The Bush camp accomplished its goal, expressed to supporters earlier this year, of raking in at least $100 million by the end of June
The independent political group supporting Jeb Bush’s 2016 U.S. presidential ambitions said Thursday it raised a whopping $103 million in the first six months of the year.
The Right to Rise super PAC’s huge haul, combined with the $11.4 million that Bush’s actual campaign raised in the second quarter, marks an unprecedented war chest as the son and brother of two presidents gears up for a very competitive Republican Party primary race.
“Jeb is encouraged and grateful for the tremendous early support and enthusiasm his candidacy has generated since he launched his campaign,” said Woody Johnson, the Bush campaign’s national finance chairman.

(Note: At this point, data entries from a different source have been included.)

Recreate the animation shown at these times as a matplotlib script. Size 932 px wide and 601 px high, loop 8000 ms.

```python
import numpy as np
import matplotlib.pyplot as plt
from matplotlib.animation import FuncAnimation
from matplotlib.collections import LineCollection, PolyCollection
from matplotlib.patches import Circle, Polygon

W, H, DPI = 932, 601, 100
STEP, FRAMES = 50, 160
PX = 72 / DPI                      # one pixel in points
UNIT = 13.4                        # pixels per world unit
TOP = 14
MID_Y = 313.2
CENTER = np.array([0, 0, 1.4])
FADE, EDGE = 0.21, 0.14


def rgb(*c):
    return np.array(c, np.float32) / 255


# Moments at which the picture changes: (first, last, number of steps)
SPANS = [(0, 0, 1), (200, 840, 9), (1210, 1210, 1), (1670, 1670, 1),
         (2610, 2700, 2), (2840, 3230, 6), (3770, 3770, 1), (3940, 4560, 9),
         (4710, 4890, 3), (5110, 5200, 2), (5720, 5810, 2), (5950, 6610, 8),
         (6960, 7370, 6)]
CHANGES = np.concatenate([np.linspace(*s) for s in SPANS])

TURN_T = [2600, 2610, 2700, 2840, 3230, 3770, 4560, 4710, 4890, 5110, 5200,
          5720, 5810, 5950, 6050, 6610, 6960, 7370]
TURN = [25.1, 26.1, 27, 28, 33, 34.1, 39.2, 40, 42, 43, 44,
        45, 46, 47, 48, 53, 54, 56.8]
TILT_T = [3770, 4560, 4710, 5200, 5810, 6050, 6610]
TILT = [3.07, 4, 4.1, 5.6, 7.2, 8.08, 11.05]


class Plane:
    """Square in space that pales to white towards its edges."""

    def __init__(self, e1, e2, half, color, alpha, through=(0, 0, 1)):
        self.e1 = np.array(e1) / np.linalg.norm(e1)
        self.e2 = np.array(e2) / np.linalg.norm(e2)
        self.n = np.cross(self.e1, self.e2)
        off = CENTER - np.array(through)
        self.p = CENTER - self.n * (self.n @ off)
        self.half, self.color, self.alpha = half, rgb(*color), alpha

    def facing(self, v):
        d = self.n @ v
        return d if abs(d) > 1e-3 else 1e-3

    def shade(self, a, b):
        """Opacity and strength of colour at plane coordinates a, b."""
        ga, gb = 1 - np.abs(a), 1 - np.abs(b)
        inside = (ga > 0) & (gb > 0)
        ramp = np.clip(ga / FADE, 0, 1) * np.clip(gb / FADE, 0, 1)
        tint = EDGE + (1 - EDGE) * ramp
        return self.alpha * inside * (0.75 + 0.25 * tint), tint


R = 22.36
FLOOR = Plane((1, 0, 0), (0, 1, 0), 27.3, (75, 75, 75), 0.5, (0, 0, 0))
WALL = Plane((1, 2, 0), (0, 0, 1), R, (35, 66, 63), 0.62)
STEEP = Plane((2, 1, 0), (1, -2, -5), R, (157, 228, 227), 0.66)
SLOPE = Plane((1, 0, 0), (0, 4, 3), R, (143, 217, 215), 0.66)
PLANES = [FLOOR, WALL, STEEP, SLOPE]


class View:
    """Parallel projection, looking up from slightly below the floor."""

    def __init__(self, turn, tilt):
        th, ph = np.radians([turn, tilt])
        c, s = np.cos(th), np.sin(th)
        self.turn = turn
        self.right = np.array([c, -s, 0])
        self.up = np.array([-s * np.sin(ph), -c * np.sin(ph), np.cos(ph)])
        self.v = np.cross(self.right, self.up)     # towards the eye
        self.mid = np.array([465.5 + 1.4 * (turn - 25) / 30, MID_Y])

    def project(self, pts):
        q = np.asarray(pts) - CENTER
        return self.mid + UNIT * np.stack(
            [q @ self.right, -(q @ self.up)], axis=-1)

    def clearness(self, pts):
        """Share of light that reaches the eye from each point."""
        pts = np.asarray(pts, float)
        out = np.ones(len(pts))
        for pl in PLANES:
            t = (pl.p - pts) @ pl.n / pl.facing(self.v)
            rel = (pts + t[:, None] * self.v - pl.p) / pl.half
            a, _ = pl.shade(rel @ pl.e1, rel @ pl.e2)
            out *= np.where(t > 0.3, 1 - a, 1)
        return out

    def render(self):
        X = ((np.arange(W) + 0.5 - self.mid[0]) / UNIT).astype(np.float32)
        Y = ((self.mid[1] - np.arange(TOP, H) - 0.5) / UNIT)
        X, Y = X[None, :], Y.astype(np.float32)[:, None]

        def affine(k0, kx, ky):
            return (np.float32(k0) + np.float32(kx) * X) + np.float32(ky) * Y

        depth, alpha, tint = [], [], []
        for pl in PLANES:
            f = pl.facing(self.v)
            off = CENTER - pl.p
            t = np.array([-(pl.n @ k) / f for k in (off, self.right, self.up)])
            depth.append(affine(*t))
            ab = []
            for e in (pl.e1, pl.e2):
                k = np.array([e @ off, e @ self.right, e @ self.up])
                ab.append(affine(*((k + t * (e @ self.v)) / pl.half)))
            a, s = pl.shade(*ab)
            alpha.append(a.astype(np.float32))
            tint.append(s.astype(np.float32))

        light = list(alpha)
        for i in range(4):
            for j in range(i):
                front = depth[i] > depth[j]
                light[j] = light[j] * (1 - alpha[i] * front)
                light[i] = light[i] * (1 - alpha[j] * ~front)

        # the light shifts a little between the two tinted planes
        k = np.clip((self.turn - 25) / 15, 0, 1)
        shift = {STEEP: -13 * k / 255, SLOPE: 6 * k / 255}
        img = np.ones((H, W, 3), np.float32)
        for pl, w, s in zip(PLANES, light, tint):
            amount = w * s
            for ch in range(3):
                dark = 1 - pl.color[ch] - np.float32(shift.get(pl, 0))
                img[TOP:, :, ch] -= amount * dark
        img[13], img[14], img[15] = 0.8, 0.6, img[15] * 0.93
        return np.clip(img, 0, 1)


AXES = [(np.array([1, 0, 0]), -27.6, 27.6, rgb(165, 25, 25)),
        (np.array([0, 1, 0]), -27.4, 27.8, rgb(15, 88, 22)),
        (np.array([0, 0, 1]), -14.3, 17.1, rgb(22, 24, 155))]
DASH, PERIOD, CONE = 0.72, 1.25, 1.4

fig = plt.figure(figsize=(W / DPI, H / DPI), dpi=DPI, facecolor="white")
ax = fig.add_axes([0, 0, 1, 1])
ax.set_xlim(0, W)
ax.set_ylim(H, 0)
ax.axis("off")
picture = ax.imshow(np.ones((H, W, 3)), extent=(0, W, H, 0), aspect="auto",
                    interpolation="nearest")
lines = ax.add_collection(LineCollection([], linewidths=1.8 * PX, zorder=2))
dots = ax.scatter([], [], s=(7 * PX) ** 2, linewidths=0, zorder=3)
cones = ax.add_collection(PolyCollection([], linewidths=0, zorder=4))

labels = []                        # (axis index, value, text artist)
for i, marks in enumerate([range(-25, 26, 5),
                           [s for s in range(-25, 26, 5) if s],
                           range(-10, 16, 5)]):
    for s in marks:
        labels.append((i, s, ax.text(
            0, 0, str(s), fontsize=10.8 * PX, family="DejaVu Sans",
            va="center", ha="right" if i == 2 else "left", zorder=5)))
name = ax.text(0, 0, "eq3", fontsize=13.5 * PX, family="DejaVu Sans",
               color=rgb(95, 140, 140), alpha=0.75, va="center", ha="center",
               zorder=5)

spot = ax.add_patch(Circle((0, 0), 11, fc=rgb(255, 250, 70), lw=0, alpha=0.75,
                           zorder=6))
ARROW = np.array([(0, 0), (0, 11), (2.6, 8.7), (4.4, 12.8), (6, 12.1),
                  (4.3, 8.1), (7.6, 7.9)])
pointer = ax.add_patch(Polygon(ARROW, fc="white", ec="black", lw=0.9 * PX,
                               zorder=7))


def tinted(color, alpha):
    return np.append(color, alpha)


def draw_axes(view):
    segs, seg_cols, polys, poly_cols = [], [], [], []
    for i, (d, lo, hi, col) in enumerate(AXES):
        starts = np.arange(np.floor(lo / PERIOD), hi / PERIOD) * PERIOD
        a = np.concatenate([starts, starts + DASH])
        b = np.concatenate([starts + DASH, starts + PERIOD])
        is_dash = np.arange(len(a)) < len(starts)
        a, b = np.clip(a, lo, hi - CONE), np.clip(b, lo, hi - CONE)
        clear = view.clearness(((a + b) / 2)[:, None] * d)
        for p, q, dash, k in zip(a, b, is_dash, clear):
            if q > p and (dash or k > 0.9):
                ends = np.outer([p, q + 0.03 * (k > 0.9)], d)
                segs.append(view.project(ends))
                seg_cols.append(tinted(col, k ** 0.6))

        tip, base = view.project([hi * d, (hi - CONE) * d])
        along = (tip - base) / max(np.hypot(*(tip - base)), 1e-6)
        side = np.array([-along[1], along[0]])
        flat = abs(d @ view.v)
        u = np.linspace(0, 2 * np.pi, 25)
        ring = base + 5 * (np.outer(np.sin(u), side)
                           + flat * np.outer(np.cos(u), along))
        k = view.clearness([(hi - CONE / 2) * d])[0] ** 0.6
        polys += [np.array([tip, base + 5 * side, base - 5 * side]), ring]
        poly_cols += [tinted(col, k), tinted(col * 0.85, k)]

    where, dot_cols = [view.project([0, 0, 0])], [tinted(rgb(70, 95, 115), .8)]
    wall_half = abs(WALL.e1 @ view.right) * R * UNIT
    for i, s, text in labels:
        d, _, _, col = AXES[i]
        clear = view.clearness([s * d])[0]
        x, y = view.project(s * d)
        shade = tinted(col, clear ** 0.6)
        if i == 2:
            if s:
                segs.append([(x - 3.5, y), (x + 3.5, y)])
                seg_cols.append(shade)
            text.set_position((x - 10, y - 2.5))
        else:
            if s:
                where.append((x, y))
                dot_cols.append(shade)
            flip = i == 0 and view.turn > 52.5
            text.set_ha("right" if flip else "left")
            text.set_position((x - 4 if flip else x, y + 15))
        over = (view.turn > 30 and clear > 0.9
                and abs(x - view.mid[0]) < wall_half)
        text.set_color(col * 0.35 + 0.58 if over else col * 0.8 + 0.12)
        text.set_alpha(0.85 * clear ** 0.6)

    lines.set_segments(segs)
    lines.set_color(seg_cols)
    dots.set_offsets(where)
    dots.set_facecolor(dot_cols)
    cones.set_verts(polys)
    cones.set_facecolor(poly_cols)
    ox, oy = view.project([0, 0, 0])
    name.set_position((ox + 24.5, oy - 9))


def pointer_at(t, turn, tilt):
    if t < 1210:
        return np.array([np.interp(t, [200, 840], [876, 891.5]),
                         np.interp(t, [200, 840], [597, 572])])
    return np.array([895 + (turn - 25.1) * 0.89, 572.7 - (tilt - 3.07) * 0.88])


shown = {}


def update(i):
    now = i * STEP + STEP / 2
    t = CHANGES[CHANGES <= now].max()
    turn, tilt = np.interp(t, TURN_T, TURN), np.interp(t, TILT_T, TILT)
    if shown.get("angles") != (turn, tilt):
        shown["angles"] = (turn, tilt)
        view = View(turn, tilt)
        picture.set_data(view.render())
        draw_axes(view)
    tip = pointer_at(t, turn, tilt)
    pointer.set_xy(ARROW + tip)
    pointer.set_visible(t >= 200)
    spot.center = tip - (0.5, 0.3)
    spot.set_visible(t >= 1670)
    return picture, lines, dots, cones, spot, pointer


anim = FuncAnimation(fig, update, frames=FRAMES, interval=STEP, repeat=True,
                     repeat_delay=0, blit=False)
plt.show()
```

The Bush camp accomplished its goal, expressed to supporters earlier this year, of raking in at least $100 million by the end of June, a feat no doubt intended to intimidate other White House candidates.
Super PACs, political action committees which can raise unlimited funds but are barred from coordinating with a candidate or his campaign, have become vital tools for candidates seeking to tap into the enthusiasm of big donors.
No other candidate has reported numbers close to Bush’s, although Hillary Clinton announced July 1 that her campaign alone raised a record $45 million in the first quarter of her presidential bid.
Former secretary of state Clinton is highlighting the grassroots nature of her campaign, noting how 91 percent of her April-June donations were $100 or less.
Right to Rise, which claimed it has $98 million cash on hand, said 95 percent of its donors contributed $25,000 or less.
The campaign of conservative Senator Ted Cruz, a Republican primary rival, said it has raised $14.2 million. Combined with more than $37 million donated to Cruz-backing super PACs, the total haul of $51 million puts Cruz in the top money tier.
The super PAC backing Republican Senator Marco Rubio’s presidential run, Conservative Solutions, said it raised $16 million from January through June.
Rubio’s campaign has not announced its own numbers, but it and other campaigns must do so by July 15.